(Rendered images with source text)
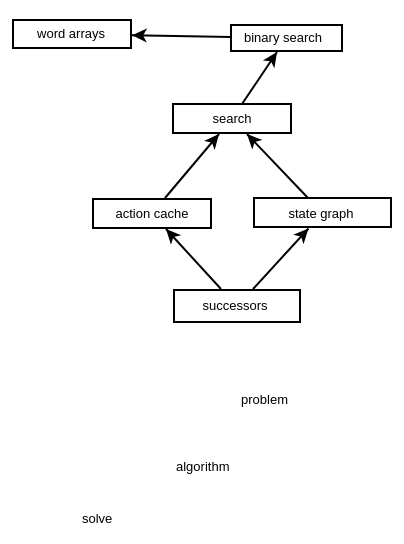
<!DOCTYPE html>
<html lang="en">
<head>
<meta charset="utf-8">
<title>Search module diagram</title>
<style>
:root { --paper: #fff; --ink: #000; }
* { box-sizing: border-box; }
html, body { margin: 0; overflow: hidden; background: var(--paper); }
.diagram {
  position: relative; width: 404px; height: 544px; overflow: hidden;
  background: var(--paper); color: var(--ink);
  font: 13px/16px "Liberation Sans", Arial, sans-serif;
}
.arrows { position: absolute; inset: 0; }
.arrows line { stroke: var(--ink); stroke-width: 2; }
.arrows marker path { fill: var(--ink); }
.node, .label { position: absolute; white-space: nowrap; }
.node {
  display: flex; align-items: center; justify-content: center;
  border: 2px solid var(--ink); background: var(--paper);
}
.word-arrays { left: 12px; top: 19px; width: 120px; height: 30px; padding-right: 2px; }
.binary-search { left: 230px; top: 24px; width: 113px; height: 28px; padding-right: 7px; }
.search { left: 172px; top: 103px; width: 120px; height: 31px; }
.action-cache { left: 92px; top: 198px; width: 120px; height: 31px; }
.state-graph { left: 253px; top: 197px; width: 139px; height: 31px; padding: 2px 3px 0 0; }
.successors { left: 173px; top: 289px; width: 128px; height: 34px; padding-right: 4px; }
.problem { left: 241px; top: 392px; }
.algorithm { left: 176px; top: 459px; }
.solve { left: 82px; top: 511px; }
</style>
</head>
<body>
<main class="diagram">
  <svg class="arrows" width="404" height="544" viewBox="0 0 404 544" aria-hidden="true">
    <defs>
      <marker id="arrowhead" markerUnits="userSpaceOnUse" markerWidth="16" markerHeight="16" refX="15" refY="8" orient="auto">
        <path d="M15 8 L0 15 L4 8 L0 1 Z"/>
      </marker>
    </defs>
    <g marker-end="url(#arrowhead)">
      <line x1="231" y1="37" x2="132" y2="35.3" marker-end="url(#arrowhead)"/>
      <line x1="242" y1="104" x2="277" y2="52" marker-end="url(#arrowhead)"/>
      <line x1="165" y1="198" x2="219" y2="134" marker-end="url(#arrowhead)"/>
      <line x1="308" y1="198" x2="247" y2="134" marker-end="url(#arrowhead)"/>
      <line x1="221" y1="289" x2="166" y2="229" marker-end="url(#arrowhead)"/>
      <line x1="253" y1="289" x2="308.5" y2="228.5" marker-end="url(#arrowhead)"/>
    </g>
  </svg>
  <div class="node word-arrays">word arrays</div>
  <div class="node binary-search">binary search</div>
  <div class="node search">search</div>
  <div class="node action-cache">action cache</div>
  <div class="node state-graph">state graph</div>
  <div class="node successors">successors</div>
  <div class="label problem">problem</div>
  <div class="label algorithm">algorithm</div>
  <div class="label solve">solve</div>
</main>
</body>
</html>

◆ Work to be completed ◆
A line qualifies when it holds the word "html"; report all qualifying lines from the records above.

◆ Result for this task ◆
<!DOCTYPE html>
<html lang="en">
html, body { margin: 0; overflow: hidden; background: var(--paper); }
</html>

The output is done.